Last week I made a few changes to the orchid setup in my apartment. I did some reading up on Phalaenopsis orchids and determined that mine might be getting too much light in my very bright southern-facing windows. A couple of them have a red tinge around the edge of the leaves, which is a sign of too much light. And as I recently posted, a couple of my Phals are in pretty bad shape.
I decided to do a little rearranging and see whether the altered light source helps at all. According to some orchid experts, eastern exposure is acceptable for Phals. I don’t have a straight up eastern-facing window, but the northern-facing window at the front of my apartment is actually a bay window that gets some pretty good light from the east in the morning. So I moved four of my Phals to my desk in the front room:
I have a couple more Phals that are not looking very happy, so in another rescue attempt I repotted them this morning.
But before I tell you about those two orchids, I want to show you a photo of the tiny root nubbin that I discovered on my recovering Phal that I wrote about yesterday. I would have posted the photo yesterday, but to be honest I didn’t want to do an import of just one photo to my computer. Anyway, have a look:
I’m not sure what that brown speckling is on the base of the crown but it’s been there for quite awhile and hasn’t spread, so I’m guessing it’s not a problem. But, let’s forget about that and talk about the more important element. Look at the new root growth! I’m excited because this poor orchid has been looking really sad for some time, probably at least three or four months now.
So. Being that this orchid is finally starting to turn around after I repotted it in spaghnum moss (not packed too tightly), I decided it was time to switch out the potting medium for my other two sad orchids.
Remember awhile back when I tried the ‘sphag-n-bag’ method of rescuing a Phalaenopsis orchid, but aborted the effortafter a couple of days? After I had removed the orchid from the bag, I potted it in a terracotta pot with sphagnum moss. Based on the advice I got on the Orchid Board, I then decided that the orchid would be better off potted in something that would get better air flow, so I bought a black plastic net pot like this:
The pot only cost me $.80 at a local gardening supply store. Win!
I took the risk of repotting the poor plant yet again (I had been effing with it a lot lately) and placed it into the net pot with moist sphagnum moss. It’s been doing ok like this for the past few weeks – at least, no turn for the worse – and just the other day I inspected it to see if there was any new root growth. Lo and behold, I found a tiny green nubbin at the base of the crown, so it appears that a new root is growing! I may have saved this poor sad plant after all.

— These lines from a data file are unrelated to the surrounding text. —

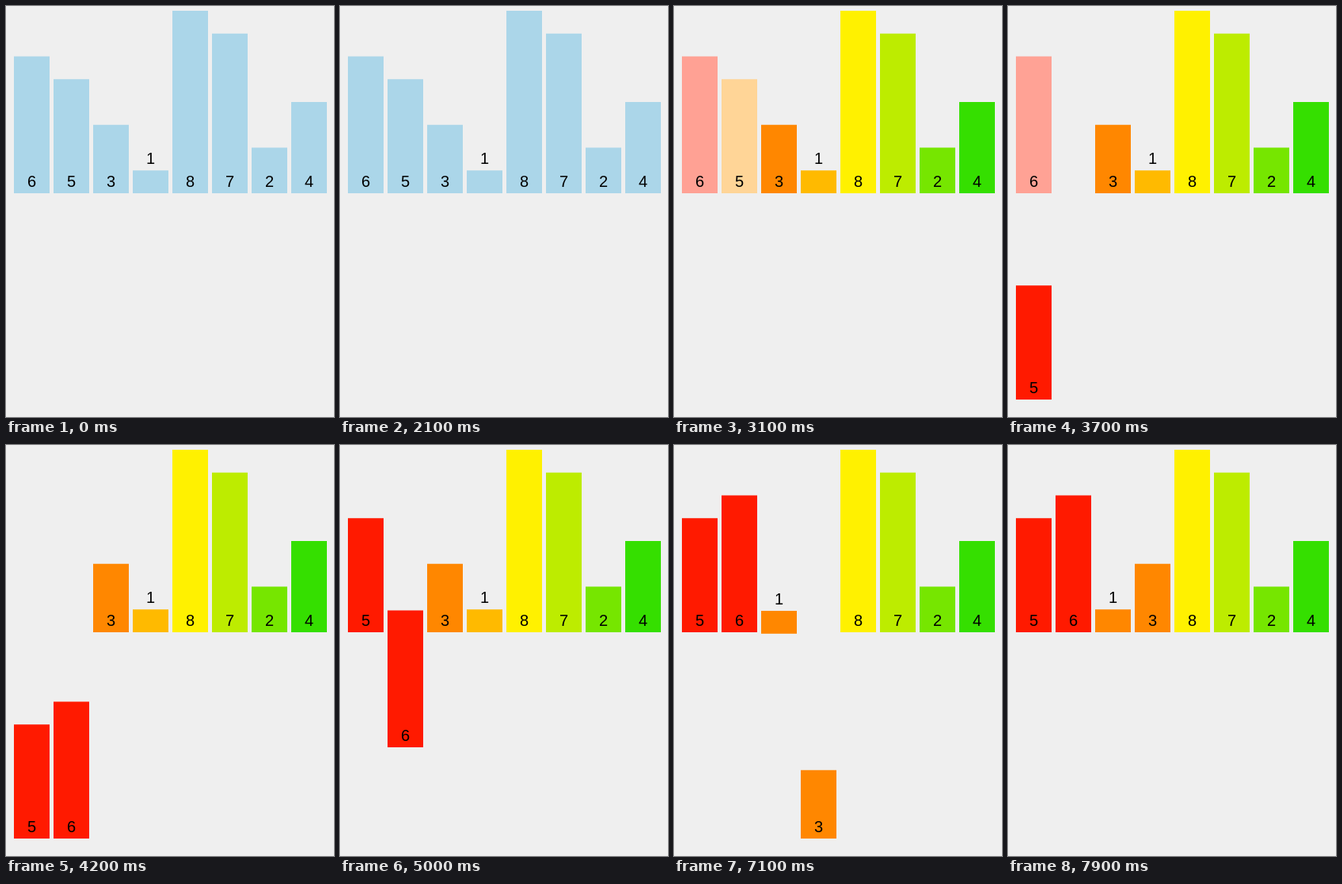
Recreate the animation shown at these times as an HTML page. Size 414 by 518 pixels, loop 8000 ms.

```html
<!DOCTYPE html>
<html lang="en">
<head>
<meta charset="utf-8">
<title>Merge sort</title>
<style>
  html, body { margin: 0; width: 100%; height: 100%; overflow: hidden; background: #efefef; }
  svg { display: block; width: 414px; height: 518px; }
  text { font: 20px "Liberation Sans", Arial, Helvetica, sans-serif; text-anchor: middle; fill: #000; }
</style>
</head>
<body>
<svg id="stage" viewBox="0 0 414 518"><g id="bars"></g><g id="labels"></g></svg>
<script>
const LOOP = 8000, FIRST = 2381, STEP = 500, EASE_TIME = 250;
const UNIT = 28.75, WIDTH = 45, PITCH = 50, LEFT = 10, TOP_ROW = 236, LOW_ROW = 496;
const values = [6, 5, 3, 1, 8, 7, 2, 4];

const rgb = hex => [1, 3, 5].map(i => parseInt(hex.slice(i, i + 2), 16));
const BLUE = rgb('#abd6e9');
const GROUP = ['#ff1a00', '#ff5300', '#ff8700', '#ffba00', '#fff100', '#bdec00', '#76e600', '#35df00'].map(rgb);
const LIGHT = ['#ffa295', '#ffd698', '#fff894', '#cdf598'].map(rgb);

const low = (col, fill) => ({ col, base: LOW_ROW, fill });
const up = { base: TOP_ROW };

// Each step maps a bar value to the properties it takes on.
const steps = [
  Object.fromEntries(values.map((v, i) => [v, { fill: GROUP[i] }])),
  { 6: { fill: LIGHT[0] }, 5: { fill: LIGHT[1] } },
  { 5: low(0, GROUP[0]) },
  { 6: low(1, GROUP[0]) },
  { 5: up },
  { 6: up },
  { 3: { fill: LIGHT[2] }, 1: { fill: LIGHT[3] } },
  { 1: low(2, GROUP[2]) },
  { 3: low(3, GROUP[2]) },
  { 1: up },
  { 3: up }
];

function add(parent, tag, attrs) {
  const el = document.createElementNS('http://www.w3.org/2000/svg', tag);
  set(el, attrs);
  return document.getElementById(parent).appendChild(el);
}

function set(el, attrs) {
  for (const name in attrs) el.setAttribute(name, attrs[name]);
}

const items = values.map((value, i) => {
  const bar = add('bars', 'rect', { width: WIDTH, height: value * UNIT });
  const label = add('labels', 'text', {});
  label.textContent = value;
  return { value, bar, label, start: { col: i, base: TOP_ROW, fill: BLUE } };
});

const mix = (a, b, p) => a + (b - a) * p;
const cubicInOut = t => t < 0.5 ? 4 * t ** 3 : 1 - 4 * (1 - t) ** 3;

function stateAt(item, time) {
  let state = item.start;
  steps.forEach((step, k) => {
    const t = (time - FIRST - k * STEP) / EASE_TIME;
    if (t <= 0 || !step[item.value]) return;
    const next = { ...state, ...step[item.value] };
    const p = cubicInOut(Math.min(t, 1));
    state = {
      col: mix(state.col, next.col, p),
      base: mix(state.base, next.base, p),
      fill: state.fill.map((c, i) => mix(c, next.fill[i], p))
    };
  });
  return state;
}

function draw(time) {
  for (const item of items) {
    const { col, base, fill } = stateAt(item, time);
    const x = LEFT + col * PITCH;
    const lift = item.value === 1 ? UNIT : 0;
    set(item.bar, { x, y: base - item.value * UNIT, fill: `rgb(${fill.map(Math.round)})` });
    set(item.label, { x: x + WIDTH / 2, y: base - lift - 8 });
  }
}

const origin = performance.now();
function tick() {
  draw((performance.now() - origin) % LOOP);
  requestAnimationFrame(tick);
}
draw(0);
requestAnimationFrame(tick);
</script>
</body>
</html>
```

I hope I haven’t jinxed the orchid’s health by posting about it just now. More updates to come, whether good or bad.
I went out of town for five days this past week to visit my sister and nieces in Austin, so I had to abandon my orchids for the first time in awhile. Because I’ve gotten used to checking on them daily, leaving them made me a little nervous. I wanted to make sure my orchids didn’t dry out too badly; a bunch of them have aerial roots that I mist about once a day. What many orchid growers recommend if your home is on the dry side are humidity trays. A humidity tray is a shallow dish lined with stones or pebbles and filled with water almost to the top of the stones; the plant sits ON TOP OF the stones and reaps the benefit of the water as it evaporates. You just have to make sure that the plant is not sitting IN the water – something that can lead to root rot. More details on humidity trays can be found here.
Phalaenopsis orchids are the most readily available orchids and tend to be an orchid newbie’s first; however, many of these beauties don’t come with instructions. Proper watering is key to maintaining a healthy and happy orchid plant, so I’m here to offer up some advice on how to water a Phalaenopsis orchid.
First, let me explain the issues with improper watering. When an orchid is over-watered its roots will rot, which prevents the orchid from absorbing water and nutrients; as a result, the plant will die a lot sooner than you’d like. Conversely, under-watering dehydrates the plant and slows its growth, meaning the plant won’t offer up as many of those beautiful blooms. And the blooms are why we buy orchids, right?!
Most orchid nerds will tell you that you should repot any brand new orchid almost as soon as you bring it home. This is recommended so that you can take a good look at the orchid’s root system and cut away any rotten roots (see my post on identifying healthy vs. unhealthy roots). Conversely, you may find a really nice set of roots like these:
You may have also heard not to repot an orchid while it’s in bloom. So, what exactly are you supposed to do with these two conflicting pieces of advice when you bring home a new orchid that is in bloom, like my latest orchid purchase?